“No Faith” is an interesting name for an album, one that insinuates some type of meaning or concept. Can you let us in on the backstory and what No Faith is all about?
Adam Davis: “‘No Faith’ is a statement against the state of the world. Against the government, organized religion, the status quo. The title comes from a lyric on the album, ‘no faith, but I believe in me.’ It’s easy to dismiss your own dedication and hard work in favor of the opinion of naysayers. This album’s theme is believing in yourself, removing the barrier of self doubt and living for today.”
Now Omnigone may be a relatively new band, but it’s not like you’re a bunch of 21 and 22-year-olds trying to find their way in the music scene. What’s it like releasing a debut album in your early 40s?
AD: “Our culture, and especially the music industry, puts a high value on youth. By the time you’re past 25, you’re seen as beyond your prime. Music is for everyone, not only the young. I wouldn’t have guessed that I would be putting out a new album at 42 with a new band, but here I am. I feel like it’s taken me this long to figure it out. 42 doesn’t feel as old as I thought it would.”
The brief, but poignant “Rewrite History” is a good idea of what to expect on No Faith:
How long has No Faith been in the works as a full album? Are these songs written over the course of your musical career, or are they all recent creations?
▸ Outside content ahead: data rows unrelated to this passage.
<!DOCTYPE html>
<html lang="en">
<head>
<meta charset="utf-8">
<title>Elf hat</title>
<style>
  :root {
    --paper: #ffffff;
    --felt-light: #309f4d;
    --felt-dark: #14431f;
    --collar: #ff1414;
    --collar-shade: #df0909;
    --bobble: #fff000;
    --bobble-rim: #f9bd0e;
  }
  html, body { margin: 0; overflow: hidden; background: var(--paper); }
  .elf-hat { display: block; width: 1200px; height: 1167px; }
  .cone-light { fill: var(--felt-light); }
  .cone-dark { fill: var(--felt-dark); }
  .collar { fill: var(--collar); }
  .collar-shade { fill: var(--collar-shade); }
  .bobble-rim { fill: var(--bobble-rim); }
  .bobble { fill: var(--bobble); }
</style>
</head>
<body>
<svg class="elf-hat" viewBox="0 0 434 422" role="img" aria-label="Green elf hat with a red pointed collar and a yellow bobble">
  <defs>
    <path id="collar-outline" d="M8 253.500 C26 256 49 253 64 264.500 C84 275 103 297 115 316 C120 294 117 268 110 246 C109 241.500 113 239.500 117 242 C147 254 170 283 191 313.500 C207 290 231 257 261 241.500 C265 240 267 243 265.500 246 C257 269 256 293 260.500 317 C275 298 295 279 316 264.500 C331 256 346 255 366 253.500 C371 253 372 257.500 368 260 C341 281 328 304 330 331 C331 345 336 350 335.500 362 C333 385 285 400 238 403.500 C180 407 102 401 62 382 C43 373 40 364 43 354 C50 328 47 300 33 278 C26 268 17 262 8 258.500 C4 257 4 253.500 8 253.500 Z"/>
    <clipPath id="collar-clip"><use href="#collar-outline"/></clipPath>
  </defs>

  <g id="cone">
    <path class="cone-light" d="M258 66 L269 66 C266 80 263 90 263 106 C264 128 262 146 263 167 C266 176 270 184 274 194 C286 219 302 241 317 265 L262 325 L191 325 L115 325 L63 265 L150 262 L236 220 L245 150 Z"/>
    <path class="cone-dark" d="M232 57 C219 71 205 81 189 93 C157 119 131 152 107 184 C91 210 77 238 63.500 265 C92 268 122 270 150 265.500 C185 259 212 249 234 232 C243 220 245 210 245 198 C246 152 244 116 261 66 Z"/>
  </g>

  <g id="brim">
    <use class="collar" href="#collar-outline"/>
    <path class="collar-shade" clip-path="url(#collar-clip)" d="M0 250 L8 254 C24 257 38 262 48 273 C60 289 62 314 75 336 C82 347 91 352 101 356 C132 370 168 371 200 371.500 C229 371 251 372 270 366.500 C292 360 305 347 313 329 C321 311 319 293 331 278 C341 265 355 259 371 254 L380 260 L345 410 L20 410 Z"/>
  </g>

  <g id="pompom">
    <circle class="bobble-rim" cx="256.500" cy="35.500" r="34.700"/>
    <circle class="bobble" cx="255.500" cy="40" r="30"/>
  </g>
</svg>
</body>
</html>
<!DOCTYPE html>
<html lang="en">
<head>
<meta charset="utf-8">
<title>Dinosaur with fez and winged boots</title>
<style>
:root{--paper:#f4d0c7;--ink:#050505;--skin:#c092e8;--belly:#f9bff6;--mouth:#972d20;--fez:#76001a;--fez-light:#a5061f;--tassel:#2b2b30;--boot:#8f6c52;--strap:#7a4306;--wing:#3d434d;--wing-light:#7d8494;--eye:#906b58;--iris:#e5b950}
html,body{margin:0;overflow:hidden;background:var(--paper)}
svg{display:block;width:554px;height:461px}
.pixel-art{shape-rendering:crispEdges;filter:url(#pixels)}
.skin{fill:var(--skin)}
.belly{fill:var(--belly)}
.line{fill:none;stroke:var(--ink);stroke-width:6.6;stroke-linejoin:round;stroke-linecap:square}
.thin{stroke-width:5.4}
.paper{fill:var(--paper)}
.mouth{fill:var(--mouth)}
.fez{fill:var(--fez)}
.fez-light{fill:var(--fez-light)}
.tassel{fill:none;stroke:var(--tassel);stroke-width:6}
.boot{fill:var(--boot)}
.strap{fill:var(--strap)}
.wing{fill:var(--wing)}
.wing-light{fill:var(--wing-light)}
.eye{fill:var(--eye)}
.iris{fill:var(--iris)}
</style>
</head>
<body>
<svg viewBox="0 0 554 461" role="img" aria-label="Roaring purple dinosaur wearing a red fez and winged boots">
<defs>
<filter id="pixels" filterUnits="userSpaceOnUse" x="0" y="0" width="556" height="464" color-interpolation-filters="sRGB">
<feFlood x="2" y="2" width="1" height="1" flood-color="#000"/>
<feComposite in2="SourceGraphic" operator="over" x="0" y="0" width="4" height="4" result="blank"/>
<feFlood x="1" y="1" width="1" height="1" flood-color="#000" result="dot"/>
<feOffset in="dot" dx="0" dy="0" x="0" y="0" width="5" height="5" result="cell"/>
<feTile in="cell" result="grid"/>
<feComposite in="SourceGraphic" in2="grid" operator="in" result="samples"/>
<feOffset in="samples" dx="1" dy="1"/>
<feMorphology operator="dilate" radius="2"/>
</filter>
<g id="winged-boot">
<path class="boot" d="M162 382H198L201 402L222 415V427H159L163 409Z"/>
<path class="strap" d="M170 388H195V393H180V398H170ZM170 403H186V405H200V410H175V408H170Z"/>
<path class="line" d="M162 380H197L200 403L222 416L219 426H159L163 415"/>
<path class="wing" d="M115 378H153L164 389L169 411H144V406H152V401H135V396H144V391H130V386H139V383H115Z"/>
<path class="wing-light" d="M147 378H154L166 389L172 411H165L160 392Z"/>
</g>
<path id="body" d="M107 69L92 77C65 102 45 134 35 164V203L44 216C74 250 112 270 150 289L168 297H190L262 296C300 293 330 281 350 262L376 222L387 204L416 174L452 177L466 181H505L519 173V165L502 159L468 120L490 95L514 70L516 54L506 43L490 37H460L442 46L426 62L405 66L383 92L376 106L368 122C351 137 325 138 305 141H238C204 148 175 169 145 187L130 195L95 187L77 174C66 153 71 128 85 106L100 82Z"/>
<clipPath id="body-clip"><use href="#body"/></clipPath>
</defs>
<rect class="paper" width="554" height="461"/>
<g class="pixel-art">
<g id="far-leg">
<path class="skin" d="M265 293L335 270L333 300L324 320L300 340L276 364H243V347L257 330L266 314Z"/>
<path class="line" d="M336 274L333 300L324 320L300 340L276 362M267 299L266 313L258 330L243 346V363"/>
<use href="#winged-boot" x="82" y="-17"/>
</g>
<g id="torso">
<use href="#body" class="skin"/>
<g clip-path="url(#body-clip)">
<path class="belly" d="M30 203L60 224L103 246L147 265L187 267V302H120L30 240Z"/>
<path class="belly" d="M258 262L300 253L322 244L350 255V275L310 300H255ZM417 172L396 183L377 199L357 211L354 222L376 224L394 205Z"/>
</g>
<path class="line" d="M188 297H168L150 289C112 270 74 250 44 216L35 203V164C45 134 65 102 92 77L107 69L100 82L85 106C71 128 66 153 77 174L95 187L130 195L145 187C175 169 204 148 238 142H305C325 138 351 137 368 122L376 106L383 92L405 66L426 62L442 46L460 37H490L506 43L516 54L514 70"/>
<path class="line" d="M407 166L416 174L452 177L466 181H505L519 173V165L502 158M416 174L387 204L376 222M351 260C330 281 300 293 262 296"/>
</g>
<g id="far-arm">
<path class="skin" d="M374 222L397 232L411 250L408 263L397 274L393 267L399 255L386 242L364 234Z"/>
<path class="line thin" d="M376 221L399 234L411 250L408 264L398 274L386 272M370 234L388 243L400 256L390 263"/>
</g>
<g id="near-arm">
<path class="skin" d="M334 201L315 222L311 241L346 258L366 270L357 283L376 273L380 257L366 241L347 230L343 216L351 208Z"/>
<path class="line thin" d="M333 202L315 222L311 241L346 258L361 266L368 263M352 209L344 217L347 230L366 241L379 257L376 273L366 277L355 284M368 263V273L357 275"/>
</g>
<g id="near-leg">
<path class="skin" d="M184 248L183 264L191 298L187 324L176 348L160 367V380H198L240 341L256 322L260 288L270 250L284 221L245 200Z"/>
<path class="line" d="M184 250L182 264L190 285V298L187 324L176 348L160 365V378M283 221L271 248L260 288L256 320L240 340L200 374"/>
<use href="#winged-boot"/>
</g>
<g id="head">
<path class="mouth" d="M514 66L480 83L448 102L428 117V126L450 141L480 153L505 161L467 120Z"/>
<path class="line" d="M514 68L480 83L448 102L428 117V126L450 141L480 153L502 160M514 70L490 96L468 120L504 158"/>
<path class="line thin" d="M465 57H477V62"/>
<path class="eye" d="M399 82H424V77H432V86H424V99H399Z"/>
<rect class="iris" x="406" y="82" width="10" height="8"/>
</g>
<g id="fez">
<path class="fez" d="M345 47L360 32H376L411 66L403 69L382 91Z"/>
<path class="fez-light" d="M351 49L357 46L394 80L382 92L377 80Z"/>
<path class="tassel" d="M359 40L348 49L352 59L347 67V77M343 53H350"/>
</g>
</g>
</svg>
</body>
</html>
AD: “We actually didn’t set out to create an album. We went into the studio to record a bunch of songs. When we were done, we had a cohesive album. It came together really naturally. All of the songs on No Faith came about in different ways. Some were written specifically for the album, some were ideas we worked out in the studio, others had been around in one form or another since 2014.”
Now Omnigone, of course, rose out of the ashes in a sense of Link 80, a successful and politically-motivated ska-punk band. What would you say to listeners who are interested in knowing how No Faith differs from Link 80 or what new elements it brings to the table?
AD: “Link 80 had a complicated history packed into a short period of time. I joined the band in 1998, and there was already a lot that had happened. The five years I was in the band had their own ups and downs. When we played the reunion shows in 2016, there was a lot of baggage involved. Omnigone builds on the sound Link 80 is known for, without being restricted by self-imposed rules. The writing process in Link 80 was slow and democratic, with Omnigone I write all the songs and we work fast.”
There is a pretty significant cast of collaborators who helped work on No Faith. What was the approach or the thinking behind having so many different musicians contributing to the final effort?
AD: “It’s all about making the most out of my time. I’ve met a lot of great musicians over the years, but everyone is busy with their own lives. With a static line-up, you have to work around everyone’s schedule. This is the best of both worlds. Also, in the studio, the role of the drummer is demanding. I’ve been able to get the most out of an eight-hour recording session by switching out drummers when they get tired.”
Upcoming Tour Dates:
09/13 - 924 Gilman, Berkeley CA (w/ Dan P, Kill Lincoln)
Check out the slithering artwork that accompanies No Faith: